We witnessed fighting-to-the-death hippos (over a girl, no less). 

Saw painted wolves, fur dripping with blood after a kill, and no cares in the world, except for their pups. 

And watched baboons monkey around with all things human.

That same trip connected us with villagers and townies in the big and little places in South Africa, in Botswana, and in Zimbabwe.  Out our train windows we negotiated with Africans selling hand-crafted items.  After Victoria Falls they descended en masse.  And in a little Zimbabwe community, all 20 citizens greeted our bus – and proudly showed us their cell phone, their homes … and their beer-making hut.

At every stop, at every pause, we heard the word “ish.”  To them, it meant sort of, or around the time.  There could be delays – unavoidable due to nature.  There might be some variance in getting together, depending on other people.  The “ish,” to them, was truth.  They would absolutely stick to the agreement, to the meeting.  But “ish” might intervene to make them miss the exact time.

That’s alien to our work worlds.  At many companies, “ish” might be anathema … even a few minutes off might spell an issue, even some sort of warning.  On the dot, after all, means punctuality.

Yet:  Is it time to re-think our clocks, and savor the minutes we spend waiting – and, perhaps, dreaming? 

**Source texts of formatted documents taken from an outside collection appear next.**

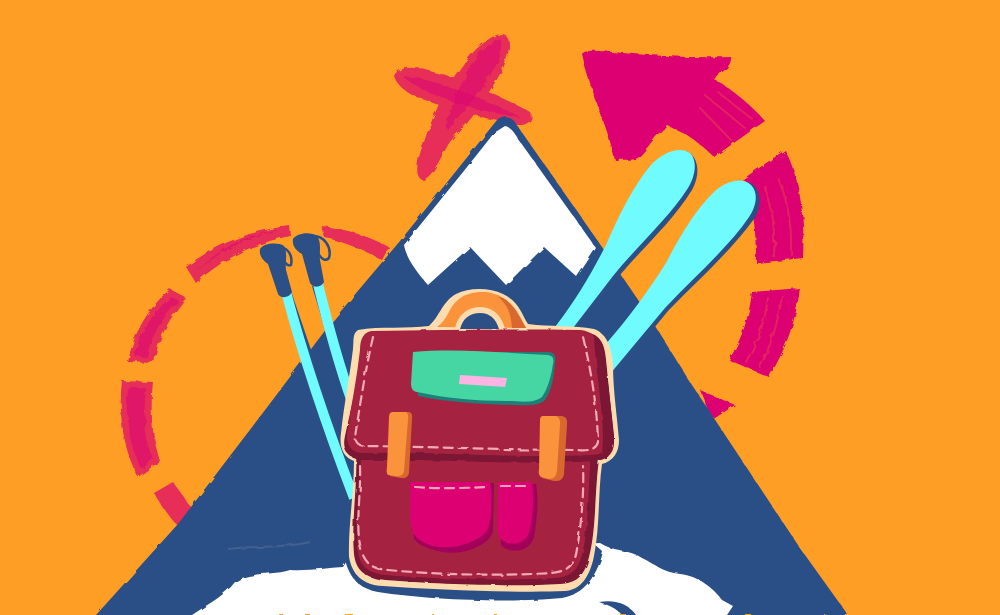
<!DOCTYPE html>
<html lang="en">
<head>
<meta charset="utf-8">
<title>Ski trip backpack</title>
<style>
:root {
  --sky: #ff9e24;
  --route: #dc0073;
  --route-soft: #e62f58;
  --navy: #2c4f86;
  --snow: #ffffff;
  --ice: #70fcff;
  --bag: #a52440;
  --bag-dark: #7c1236;
  --outline: #ffdcae;
  --strap: #fb923c;
  --strap-dark: #d9682f;
  --label: #45d6a4;
  --label-dark: #1f7f78;
  --tag: #fbb4e4;
  --pocket: #dc0073;
  --pocket-dark: #a3005c;
  --stitch: #f3a9b4;
}
html, body { margin: 0; height: 100%; overflow: hidden; background: var(--sky); }
.poster { display: block; width: 1000px; height: 615px; }
.sky { fill: var(--sky); }
.route { fill: var(--route); }
.route-soft { fill: var(--route-soft); }
.brush { fill: none; stroke: var(--route-soft); stroke-width: 2; stroke-linecap: round; opacity: .75; }
.navy { fill: var(--navy); }
.snow { fill: var(--snow); }
.ice { fill: var(--ice); }
.pole { fill: none; stroke: var(--ice); stroke-width: 10; }
.loop { fill: none; stroke: var(--navy); stroke-width: 2.5; }
.bag { fill: var(--bag); }
.bag-dark { fill: var(--bag-dark); }
.outline { fill: var(--outline); }
.strap { fill: var(--strap); }
.strap-dark { fill: var(--strap-dark); }
.label { fill: var(--label); }
.label-dark { fill: var(--label-dark); }
.tag { fill: var(--tag); }
.pocket { fill: var(--pocket); }
.pocket-dark { fill: var(--pocket-dark); }
.stitch { fill: none; stroke: var(--stitch); stroke-width: 2.2; stroke-dasharray: 9 6; stroke-linecap: round; }
</style>
</head>
<body>
<svg class="poster" viewBox="0 0 1000 615" role="img" aria-label="A ski backpack in front of a snowy mountain with a dashed route and a cross">
  <defs>
    <filter id="chalk" x="-5%" y="-5%" width="110%" height="110%">
      <feTurbulence type="fractalNoise" baseFrequency="0.12" numOctaves="2" seed="4" result="grain"/>
      <feDisplacementMap in="SourceGraphic" in2="grain" scale="5"/>
    </filter>
    <filter id="drawn" x="-5%" y="-5%" width="110%" height="110%">
      <feTurbulence type="fractalNoise" baseFrequency="0.07" numOctaves="2" seed="9" result="grain"/>
      <feDisplacementMap in="SourceGraphic" in2="grain" scale="3"/>
    </filter>
  </defs>

  <rect class="sky" width="1000" height="615"/>

  <g id="cross" filter="url(#chalk)">
    <path class="route-soft" d="M394 76C398 67 412 66 426 70C458 78 502 96 531 113C534 120 527 126 518 125C486 119 440 107 412 95C403 90 396 83 394 76Z"/>
    <path class="route-soft" d="M503 34C512 36 510 52 504 66C492 92 468 120 450 142C440 157 434 176 423 180C414 178 417 160 423 145C432 118 444 89 461 67C474 50 490 34 503 34Z"/>
    <path class="route" d="M499 38C505 44 501 57 494 69C480 91 462 112 448 130C444 124 454 96 467 74C477 57 488 43 499 38Z" opacity=".6"/>
    <path class="route" d="M402 76C430 78 480 96 520 117C480 112 430 98 402 76Z" opacity=".6"/>
  </g>

  <g id="route-left" filter="url(#chalk)">
    <path class="route-soft" d="M290 226L291 236C256 242 222 259 196 283L186 267C214 245 250 230 290 226Z"/>
    <path class="route-soft" d="M322 226C346 229 368 236 389 247L382 260C363 250 343 241 325 238Z"/>
    <path class="route-soft" d="M170 289L186 298C170 317 158 338 154 363L128 362C133 334 147 309 170 289Z"/>
    <path class="route-soft" d="M122 381L153 382C150 412 152 437 160 461L138 477C123 449 118 413 122 381Z"/>
    <path class="route-soft" d="M154 493L173 482L194 511L178 526C169 517 161 505 154 493Z"/>
    <path class="route" d="M128 388H146C143 415 145 438 152 458L141 468C128 443 125 414 128 388ZM171 297L179 301C160 320 150 338 147 357L134 356C140 333 152 313 171 297ZM283 229C250 236 220 250 196 272C220 247 250 233 283 229Z" opacity=".55"/>
  </g>

  <g id="route-right" filter="url(#chalk)">
    <path class="route" d="M582 54C585 49 600 51 612 52C652 56 693 58 731 57C732 67 722 72 714 79C734 91 751 105 765 121L714 157C701 144 686 133 667 125C656 135 648 148 638 158C631 161 623 159 615 160C607 124 590 91 582 54Z"/>
    <path class="route" d="M785 150C800 178 805 216 803 258L756 263C756 230 754 206 743 179Z"/>
    <path class="route" d="M752 292L800 288C796 319 787 348 769 377L729 360C742 339 749 317 752 292Z"/>
    <path class="route" d="M700 390L735 405L712 420Z"/>
    <path class="brush" d="M706 96L745 128M718 92L752 119M700 108L731 140M764 186C774 208 775 235 774 257M778 178C790 206 792 230 791 254M768 298C765 322 756 345 746 362M782 296C778 322 770 348 760 367"/>
  </g>

  <g id="mountain" filter="url(#drawn)">
    <path class="navy" d="M96 615L178 524L262 414L330 324L400 241L497 120Q506 112 514 121L602 247L645 310L690 382L745 465L800 548L848 615Z"/>
    <path class="snow" d="M505 126C512 127 516 136 521 143L596 248L577 277L544 247L506 285L470 247L428 285C417 272 407 260 404 245C436 205 466 169 494 133Z"/>
    <path class="snow" d="M192 615C210 603 225 595 235 582C249 571 272 576 290 570C309 571 327 568 343 567L350 556L600 543C613 552 630 549 642 558C656 565 663 572 680 574C699 576 714 589 722 600L733 606L727 615Z"/>
    <path class="navy" d="M345 560C350 578 358 588 378 592C430 600 510 603 562 598C585 594 597 575 603 552L590 540L350 550Z"/>
    <path class="navy" d="M599 602C615 599 629 604 636 615H622C616 608 608 605 599 602Z"/>
    <path d="M228 549C255 545 283 549 310 542" fill="none" stroke="#40618f" stroke-width="2"/>
  </g>

  <g id="skis">
    <path class="navy" d="M686 151C700 157 700 176 692 190C670 225 640 250 615 281L576 328H562Z"/>
    <path class="ice" d="M555 327C578 297 592 272 606 245C618 217 633 186 651 165C663 152 680 146 690 153C698 161 695 177 688 188C669 218 638 245 613 276L573 328Z"/>
    <path class="navy" d="M748 182C763 187 762 208 754 219C730 252 696 282 668 311L612 379L606 370Z"/>
    <path class="ice" d="M604 346C628 319 649 290 666 263C680 236 696 209 714 192C727 180 743 177 751 185C759 193 756 207 749 217C728 248 694 277 665 308L610 374Z"/>
  </g>

  <g id="poles">
    <path class="navy" d="M281 293L291 291L356 482L352 504Z"/>
    <path class="pole" d="M286 292C302 352 322 414 354 498"/>
    <path class="navy" d="M312 286L320 284L324 326Z"/>
    <path class="pole" d="M318 284C328 325 338 362 352 402"/>
    <path class="navy" d="M260 249C264 243 278 242 284 246C288 254 285 262 286 270L292 292C289 298 281 299 278 294L268 264C262 260 259 255 260 249Z"/>
    <path class="navy" d="M293 239C296 233 311 231 317 236C322 243 319 252 320 260L324 282C321 288 313 288 310 283L302 254C295 250 292 245 293 239Z"/>
    <path class="loop" d="M278 248C288 246 293 256 291 265C287 267 283 261 281 254M312 236C324 235 332 247 329 258C322 265 316 250 314 242"/>
  </g>

  <g id="backpack">
    <path class="outline" d="M358 330C380 326 408 329 429 326C440 316 442 302 456 294C470 287 490 288 503 294C520 302 522 316 528 324C550 327 574 325 594 329C608 334 612 350 613 365C613 390 617 415 619 440C619 453 613 461 602 464C598 491 600 527 594 556C590 576 581 590 565 591C520 593 440 590 383 586C362 585 352 574 349 557C348 527 354 493 354 461C343 457 339 447 341 433C344 405 350 374 353 349C354 341 352 334 358 330Z"/>
    <path class="strap" d="M437 327C448 320 449 306 459 299C471 290 491 290 503 298C516 306 520 318 526 328Z"/>
    <path class="strap-dark" d="M503 298C516 306 520 318 526 328H512C511 314 508 305 498 297Z"/>
    <path class="outline" d="M455 329C457 316 467 307 480 307C494 307 502 317 505 329Z"/>
    <path class="navy" d="M460 329C463 318 470 313 480 313C490 313 496 319 499 329Z"/>

    <g id="bag-body" filter="url(#drawn)">
      <path class="bag-dark" d="M356 452H600C594 490 597 526 589 557C584 578 575 583 560 584C510 587 435 584 386 580C364 578 356 570 354 554C351 520 358 484 356 452Z"/>
      <path class="bag" d="M361 454H591C588 490 589 522 583 551C579 570 571 577 555 578C507 581 432 579 385 575C367 573 359 565 358 550C355 517 361 484 361 454Z"/>
      <path class="stitch" d="M360 466C361 498 355 526 361 549C365 565 374 569 388 570C440 575 504 576 552 573C568 571 575 565 577 549C582 520 584 490 583 466"/>
    </g>

    <g id="bag-flap" filter="url(#drawn)">
      <path class="bag-dark" d="M368 332H582C600 332 605 344 606 360L614 440C615 454 606 461 594 461C520 466 440 458 362 460C347 459 342 449 345 436Z"/>
      <path class="bag" d="M372 331C440 330 510 329 580 330C594 331 598 340 600 356C600 384 606 415 608 440C608 451 601 455 591 455C520 459 440 451 364 453C352 453 346 446 347 434C351 406 357 378 360 350C360 338 364 332 372 331Z"/>
      <path class="bag-dark" d="M594 338C603 342 605 351 606 365L614 435C614 447 608 453 602 454C606 425 597 383 594 338Z"/>
      <path class="stitch" d="M373 337C365 372 360 405 355 437Q356 446 366 446C440 447 515 450 577 450Q596 452 598 442C597 405 591 370 583 337"/>
    </g>

    <g id="name-label">
      <path class="label-dark" d="M415 352H550Q557 354 555 362C554 377 552 390 545 400C538 407 525 405 513 405C480 404 445 402 418 396Z"/>
      <path class="label" d="M413 352C458 348 505 353 548 355Q555 356 553 364C551 377 548 388 542 397C533 404 520 401 508 401C476 401 444 398 417 392Q411 391 411 384Z"/>
      <path class="tag" d="M460 375L507 378L505 387L459 384Z"/>
    </g>

    <g id="buckles">
      <path class="strap-dark" d="M394 412H409Q413 413 412 419L409 473Q408 479 401 478L390 476Z"/>
      <path class="strap" d="M393 412H406Q409 414 408 420L404 471Q403 477 396 476L388 475Q386 473 387 467L389 417Q389 412 393 412Z"/>
      <path class="strap-dark" d="M543 416H562Q568 417 567 424L564 474Q563 482 554 481L542 478Z"/>
      <path class="strap" d="M543 416H556Q561 418 560 425L557 471Q556 479 549 479L541 477Q538 475 539 469L540 420Q540 416 543 416Z"/>
    </g>

    <g id="pockets">
      <path class="pocket-dark" d="M411 483H494L493 529C492 541 479 547 466 551C448 556 423 550 414 539Z"/>
      <path class="pocket" d="M410 482H490C492 497 492 512 489 526C485 538 472 542 458 546C440 550 421 545 413 533C408 519 411 499 410 482Z"/>
      <path class="pocket-dark" d="M498 484H536C539 500 537 519 534 537C530 552 511 555 501 545Z"/>
      <path class="pocket" d="M498 482H532C534 500 533 518 529 533C524 546 507 547 499 537C495 522 499 500 498 482Z"/>
      <path class="stitch" d="M415 487C440 489 465 488 488 487M501 486H530"/>
    </g>
  </g>
</svg>
</body>
</html>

*That’s the reason for our month-long blogging silence.  We’re back!